Problem requirements>
Report every line in the records below that holds the word "strokeStyle".

Collected data entries>
========================
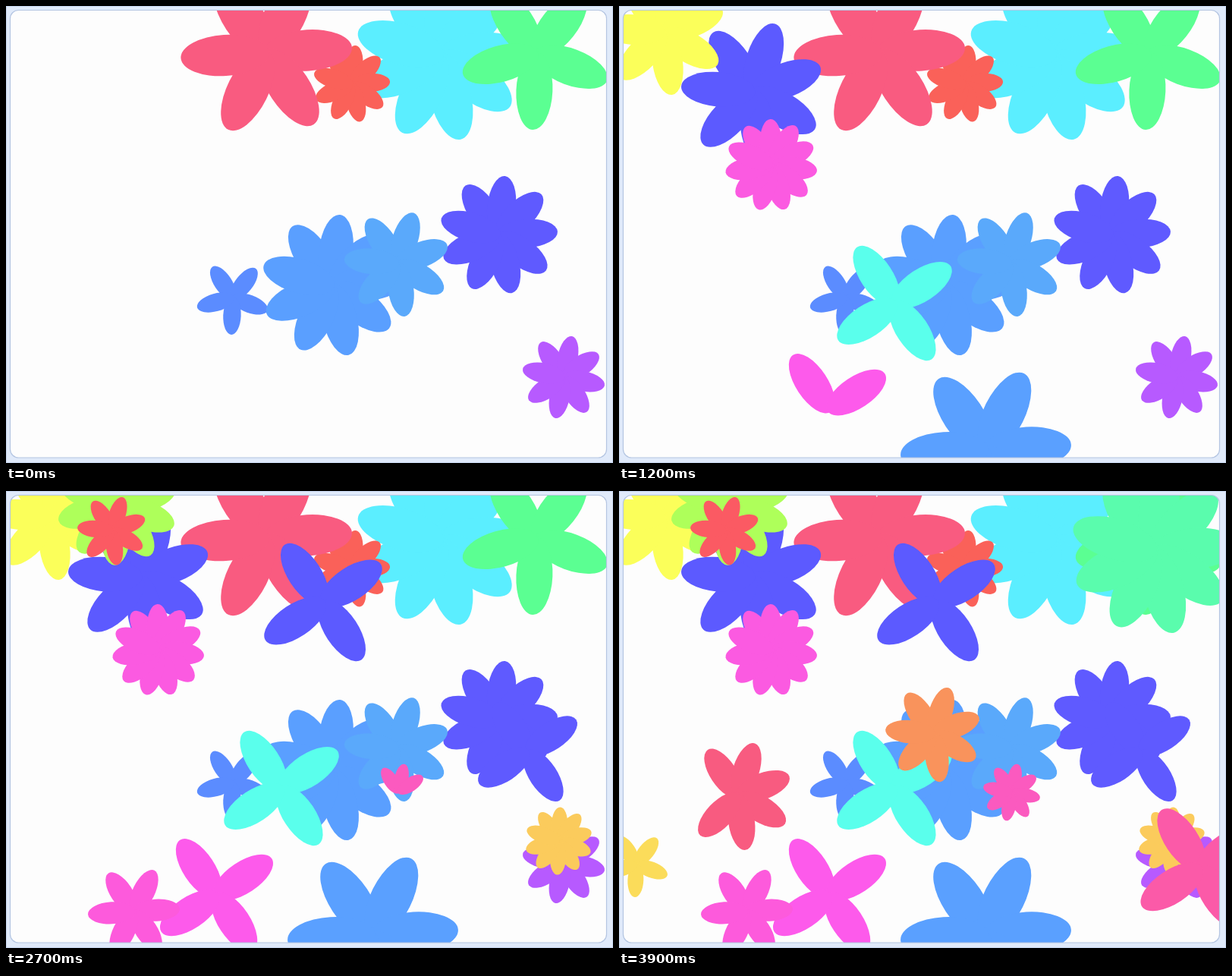
Animation, 800 px wide and 602 px high, one loop 4000 ms. Source, as an HTML page with a canvas:

```html
<!DOCTYPE html>
<html lang="en">
<head>
<meta charset="utf-8">
<title>Flowers</title>
<style>
  html, body { margin: 0; width: 100%; height: 100%; overflow: hidden; background: #e0eafa; }
  canvas { display: block; }
</style>
</head>
<body>
<canvas id="stage" width="800" height="602"></canvas>
<script>
const ctx = document.getElementById('stage').getContext('2d');
const LOOP = 4000, STEP = 100;
const FIRST_ANGLE = -123.5 * Math.PI / 180;

// Each flower: petal count, centre x, centre y, petal length, colour
const planted = [
  [9, 572.9, 65.5, 113.3, '#5beeff'],
  [9, 455.2, 102.7, 51, '#fa6159'],
  [6, 343.2, 61.7, 113, '#f95b80'],
  [5, 698.5, 63.2, 99.9, '#5bff92'],
  [9, 648.8, 301.9, 78.3, '#5f5aff'],
  [8, 735, 489, 55, '#b75aff'],
  [5, 299, 384.2, 48.8, '#5b8cff'],
  [9, 429.7, 368.4, 93.9, '#5a9fff'],
  [7, 515.8, 339.4, 70.2, '#5aa9fb']
];
const growing = [
  [7, 176.6, 113.8, 94.9, '#5c5aff'],
  [11, 200.6, 209.7, 60.8, '#fb5ae1'],
  [4, 363, 391.5, 88.7, '#5affec'],
  [7, 58.7, 34.7, 83, '#fbff5a'],
  [6, 483.5, 584.8, 112.6, '#5aa0ff'],
  [4, 277.5, 532.5, 87.3, '#fd5aeb'],
  [10, 146.4, 18, 79.9, '#aeff5a'],
  [4, 418, 146.5, 91.1, '#5c5aff'],
  [4, 687.5, 343.5, 76.7, '#5f5aff'],
  [10, 728.5, 461, 44.6, '#fbcb5c'],
  [7, 139.9, 52, 46, '#fb5a63'],
  [6, 168.5, 554, 60.6, '#fd5adc'],
  [8, 517.5, 397, 38, '#fb5abf'],
  [7, 414.7, 320, 63.8, '#f9935c'],
  [5, 22.8, 491.5, 43.6, '#fbdc5a'],
  [9, 705.5, 78.7, 111, '#5afcad'],
  [4, 766, 496.7, 92, '#fb5aa8'],
  [7, 156.8, 401.2, 72.3, '#f85b80']
];

// Draws up to `limit` petals clockwise and returns how many were drawn
function drawFlower([petals, x, y, length, color], limit = petals) {
  const count = Math.min(petals, limit);
  ctx.fillStyle = color;
  for (let i = 0; i < count; i++) {
    const angle = FIRST_ANGLE + i * 2 * Math.PI / petals;
    const offset = length * 0.485;
    ctx.beginPath();
    ctx.ellipse(x + offset * Math.cos(angle), y + offset * Math.sin(angle),
      length * 0.515, length * 0.24, angle, 0, 2 * Math.PI);
    ctx.fill();
  }
  return count;
}

function framePath() {
  ctx.beginPath();
  ctx.roundRect(5.5, 5.5, 786, 589.5, 11);
}

function draw(time) {
  const step = Math.floor(time % LOOP / STEP);
  let budget = step ? Math.floor(3.05 * step + 1.02) : 0;

  ctx.fillStyle = '#e0eafa';
  ctx.fillRect(0, 0, 800, 602);
  ctx.save();
  framePath();
  ctx.fillStyle = '#fdfdfd';
  ctx.fill();
  ctx.clip();
  planted.forEach(flower => drawFlower(flower));
  for (const flower of growing) {
    if (budget <= 0) break;
    budget -= drawFlower(flower, budget);
  }
  ctx.restore();

  framePath();
  ctx.strokeStyle = '#b4c5e2';
  ctx.lineWidth = 1.2;
  ctx.stroke();
  ctx.strokeStyle = '#c6d5ee';
  ctx.lineWidth = 1;
  ctx.strokeRect(0.5, 0.5, 799, 601);
}

let start;
function tick(now) {
  start ??= now;
  draw(now - start);
  requestAnimationFrame(tick);
}
draw(0);
requestAnimationFrame(tick);
</script>
</body>
</html>
```
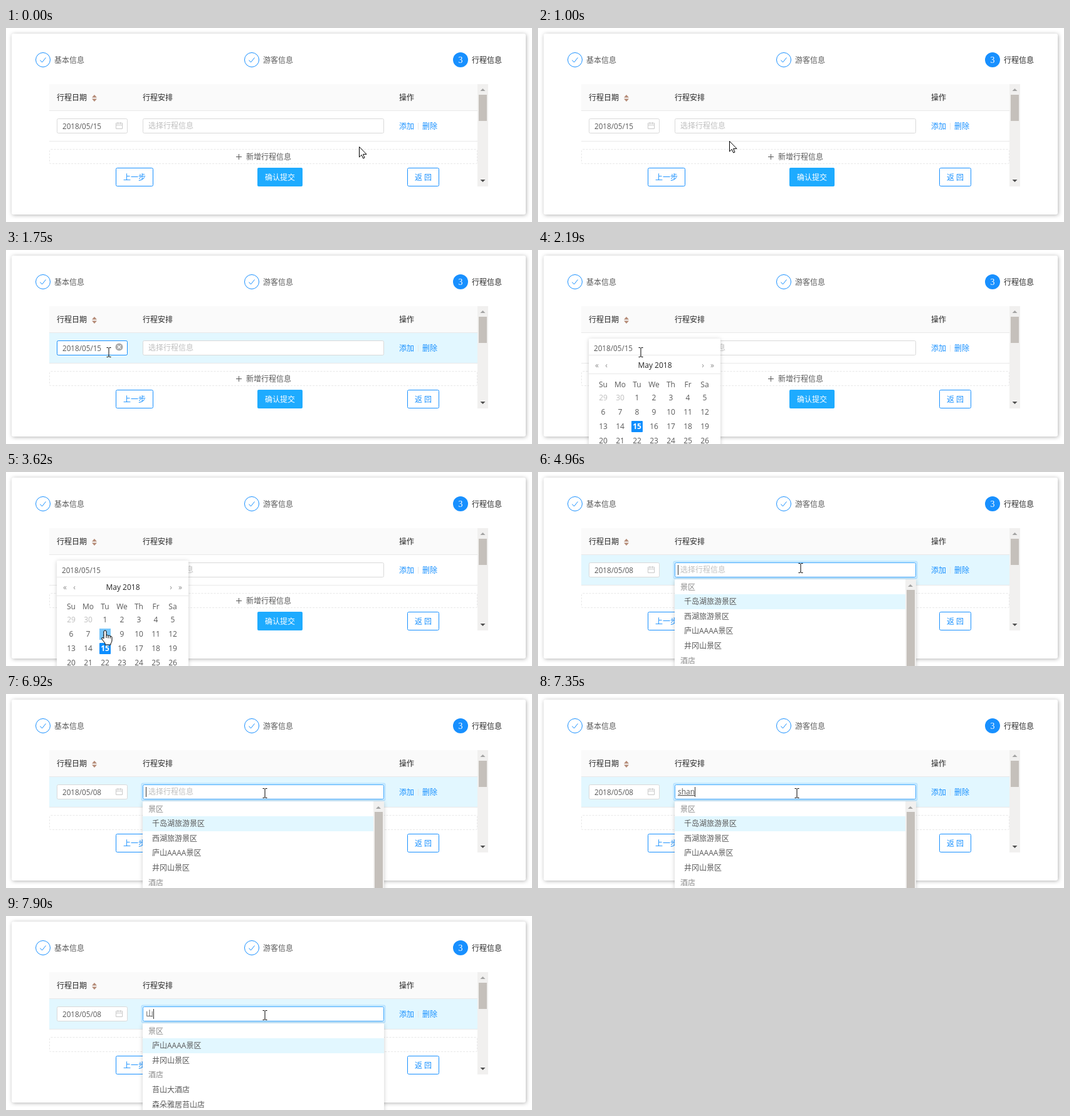
Recreate the animation shown at these times as an HTML page. Size 839 px wide and 311 px high, loop 8000 ms.

```html
<!DOCTYPE html>
<html lang="zh-CN">
<head>
<meta charset="utf-8">
<style>
html, body { margin: 0; width: 100%; height: 100%; overflow: hidden; background: #fff; }
svg { display: block; width: 839px; height: 311px; }
text { font: 12px "Open Sans", "Noto Sans CJK SC", sans-serif; fill: #595959; white-space: pre; }
.dark { fill: #262626; }
.grey { fill: #8c8c8c; }
.pale { fill: #bfbfbf; }
.link { fill: #1890ff; }
.white { fill: #fff; }
.mid { text-anchor: middle; }
.bold { font-weight: 700; }
.date { font-size: 11.7px; }
.box { fill: #fff; stroke: #d9d9d9; }
.blue { fill: #fff; stroke: #1890ff; }
.line { fill: none; stroke: #e8e8e8; }
.panel { fill: #fff; filter: drop-shadow(0 1px 3px rgba(0,0,0,.2)); }
.card { fill: #fff; filter: drop-shadow(1px 1px 3px rgba(0,0,0,.3)); }
</style>
</head>
<body>
<svg id="stage" viewBox="0 0 839 311"></svg>
<script>
const text = (x, y, s, cls = '', id = '') => `<text x="${x}" y="${y}" class="${cls}" id="${id}">${s}</text>`;
const rect = (x, y, w, h, fill, more = '') => `<rect x="${x}" y="${y}" width="${w}" height="${h}" fill="${fill}" ${more}/>`;
const box = (x, y, w, h, cls, more = '') => `<rect x="${x + .5}" y="${y + .5}" width="${w - 1}" height="${h - 1}" rx="2" class="${cls}" ${more}/>`;
const path = (d, more = '') => `<path d="${d}" ${more}/>`;
const group = (id, ...parts) => `<g id="${id}">${parts.join('')}</g>`;

const doneStep = (x, s) =>
  `<circle cx="${x}" cy="51" r="11.5" class="blue"/>` +
  path(`M${x - 4.5} 51.5l3 3.5 6-7.5`, 'fill="none" stroke="#1890ff"') + text(x + 18, 56, s);

const page = [
  rect(9, 9, 820, 290, '', 'rx="3" class="card"'),
  doneStep(59, '基本信息'), doneStep(392, '游客信息'),
  '<circle cx="725" cy="51" r="12" class="link"/>',
  '<text x="725" y="56" class="white mid" style="font:14px \'Liberation Serif\',serif">3</text>',
  text(743, 56, '行程信息', 'dark'),
  rect(69, 90, 683, 42, '#fafafa'),
  rect(69, 133, 683, 48, '#e2f7ff', 'id="row"'),
  path('M69 132.5H752M69 181.5H752M657.5 152V163', 'class="line"'),
  text(81, 116, '行程日期', 'dark'), text(218, 116, '行程安排', 'dark'), text(627, 116, '操作', 'dark'),
  path('M137 111.5l4-4.5 4 4.5zM137 113.5h8l-4 4.5z', 'fill="#b48a76"'),
  text(627, 162, '添加', 'link'), text(664, 162, '删除', 'link'),
  box(81, 145, 113, 24, 'box'),
  text(90, 162, '', 'date', 'date'),
  path('M175.5 152.5h10v9h-10zM175.5 155.5h10M178.5 151v3M182.5 151v3', 'id="icon" fill="none" stroke="#c8c8c8"'),
  group('dateHover', box(81, 145, 113, 24, '', 'fill="none" stroke="#1890ff"'),
    '<circle cx="180.5" cy="155.5" r="6" fill="#acacac"/>',
    path('M178 153l5 5m0-5l-5 5', 'stroke="#fff" stroke-width="1.4"')),
  box(216, 143, 389, 28, '', 'id="glow" fill="none" stroke="#1890ff" stroke-width="2" stroke-opacity=".2"'),
  box(218, 145, 385, 24, 'box', 'id="select"'),
  text(227, 161, '选择行程信息', 'pale', 'hint'),
  text(223, 161, '', '', 'typed'),
  rect(223, 149, 1, 16, '#333', 'id="caret"'),
  box(69, 194, 683, 24, 'line', 'stroke-dasharray="3 2"'),
  path('M367 206.5h9M371.5 202v9', 'stroke="#595959"'), text(383, 211, '新增行程信息'),
  box(175, 224, 60, 30, 'blue'), text(187, 244, '上一步', 'link'),
  rect(401, 224, 72, 30, '#1eabff', 'rx="2"'), text(413, 244, '确认提交', 'white'),
  box(640, 224, 51, 30, 'blue'), text(652, 244, '返 回', 'link'),
  rect(752, 90, 17, 164, '#f1f0ef'), rect(754, 107, 13, 42, '#c5c0bb'),
  path('M756.5 101l4-4 4 4z', 'fill="#a3a3a3"'), path('M756.5 243l4 4 4-4z', 'fill="#505050"')
].join('');

// calendar popup: the first cell is 29 April
const days = Array.from({ length: 28 }, (_, i) => {
  const n = i < 2 ? 29 + i : i - 1;
  const cls = i < 2 ? 'pale' : n === 15 ? 'white bold' : '';
  return text(104 + i % 7 * 27, 241 + Math.floor(i / 7) * 23, n, 'mid ' + cls);
});
const calendar = group('calendar',
  rect(81, 142, 210, 240, '', 'class="panel" rx="2"'),
  text(89, 162, '2018/05/15', 'date'),
  path('M81 168.5H291M81 198.5H291', 'class="line"'),
  ['«', '‹', '›', '»'].map((s, i) => text([94, 109, 263, 278][i], 189, s, 'mid grey')).join(''),
  text(186.5, 189, 'May 2018', 'mid dark'),
  ['Su', 'Mo', 'Tu', 'We', 'Th', 'Fr', 'Sa'].map((s, i) => text(104 + i * 27, 220, s, 'mid')).join(''),
  rect(149, 251, 18, 18, '', 'id="cell"'), rect(149, 274, 18, 18, '#0d8eff', 'rx="1"'), ...days);

const list = (id, width, rows) => group(id,
  rect(218, 172, 385, 200, '', 'class="panel" rx="2"'),
  rect(218, 196, width, 24, '#e2f7ff'),
  rows.map((s, i) => {
    const title = s.length === 2;
    return text(title ? 227 : 233, 188.5 + i * 23.6, s, title ? 'grey' : '');
  }).join(''));
const menu = group('menu',
  list('all', 368, ['景区', '千岛湖旅游景区', '西湖旅游景区', '庐山AAAA景区', '井冈山景区', '酒店']),
  group('bar', rect(586, 172, 17, 140, '#f1f0ef'), rect(588, 189, 13, 130, '#c5c0bb'),
    path('M590 184l4-4 4 4z', 'fill="#a3a3a3"')),
  list('found', 385, ['景区', '庐山AAAA景区', '井冈山景区', '酒店', '苔山大酒店', '森朵雅居苔山店']));

const cursor = group('cursor',
  path('M.5.5V17L4.2 13.4 6.7 19 9 18 6.6 12.4H12Z', 'id="arrow" fill="#fff" stroke="#000"'),
  path('M-3.5-7.5H-1L0-6.5 1-7.5H3.5M0-6.5V7M-3.5 7.5H-1L0 6.5 1 7.5H3.5', 'id="beam" fill="none" stroke="#000"'),
  path('M-2 2Q-2 0 0 0T2 2V8Q4 6.5 5 8.5 7 7 8.2 9.2 10.5 8.5 11 11V16Q11 19 9 21V23H0V20.5L-5 14Q-6 11-3.5 11.5L-2 13ZM2 8v4M5 8.5v4M8.2 9.2v3.5',
    'id="hand" fill="#fff" stroke="#000"'));

const $ = id => document.getElementById(id);
$('stage').innerHTML = page + calendar + menu + cursor;

const track = [[100, 563, 190], [880, 327, 188], [1000, 300, 180], [1750, 164, 164], [2200, 164, 164],
  [2650, 139, 241], [2970, 149, 259], [3080, 149, 259], [3180, 158, 254], [3680, 158, 254],
  [4190, 445, 158], [4290, 445, 158], [4750, 419, 154], [5270, 419, 154], [5590, 413, 159]];

const ramp = (t, start, span) => Math.max(0, Math.min(1, (t - start) / span));
const pulse = (t, on, off, span) => ramp(t, on, span) - ramp(t, off, span);
const show = (id, v) => { $(id).style.opacity = +v; };

function pointer(t) {
  const i = track.findIndex(k => k[0] > t);
  if (i < 1) return track.at(i).slice(1);
  const [a, x0, y0] = track[i - 1], [b, x1, y1] = track[i], p = (t - a) / (b - a);
  return [Math.round(x0 + (x1 - x0) * p), Math.round(y0 + (y1 - y0) * p)];
}

// popups unfold downwards from their top edge
function unfold(id, top, p) {
  show(id, p);
  $(id).setAttribute('transform', `translate(0 ${top}) scale(1 ${.8 + .2 * p}) translate(0 ${-top})`);
}

function draw(t) {
  const step = t < 100 ? 0 : 100 + Math.floor((t - 100) / 110) * 110;
  const [x, y] = pointer(step);
  $('cursor').setAttribute('transform', `translate(${x} ${y})`);
  const shape = t > 4050 || (t > 1590 && t < 2300) ? 'beam' : t > 2350 && t < 3840 ? 'hand' : 'arrow';
  for (const id of ['arrow', 'beam', 'hand']) show(id, id === shape);

  show('row', pulse(t, 1000, 1850, 250) + ramp(t, 4050, 250));
  const hover = pulse(t, 1590, 2000, 150);
  show('dateHover', hover);
  show('icon', 1 - hover);
  $('date').textContent = t < 3730 ? '2018/05/15' : '2018/05/08';
  unfold('calendar', 142, pulse(t, 1850, 3730, 200));
  $('cell').setAttribute('fill', t < 3130 ? 'none' : t < 3400 ? '#e2f7ff' : '#78c6fa');

  const focus = ramp(t, 4290, 200);
  show('glow', focus);
  $('select').style.stroke = t > 4100 ? '#40a9ff' : '';
  unfold('menu', 172, focus);
  const found = t >= 7780;
  show('all', !found);
  show('bar', !found);
  show('found', found);

  // pinyin letters first, then the chosen character
  const letters = t < 7030 ? 0 : Math.min(4, 1 + Math.floor((t - 7030) / 106));
  const typed = found ? '山' : 'shan'.slice(0, letters);
  $('typed').textContent = typed;
  $('typed').style.textDecoration = found ? 'none' : 'underline';
  show('hint', !typed);
  $('caret').setAttribute('x', 223 + (typed ? Math.round($('typed').getComputedTextLength()) : 0));
  show('caret', t > 4330 && (typed || t > 6910 || Math.floor((t - 4330) / 530) % 2 === 1));
}

function loop() {
  draw(performance.now() % 8000);
  requestAnimationFrame(loop);
}
loop();
</script>
</body>
</html>
```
========================
Response for this exercise>
  ctx.strokeStyle = '#b4c5e2';
  ctx.strokeStyle = '#c6d5ee';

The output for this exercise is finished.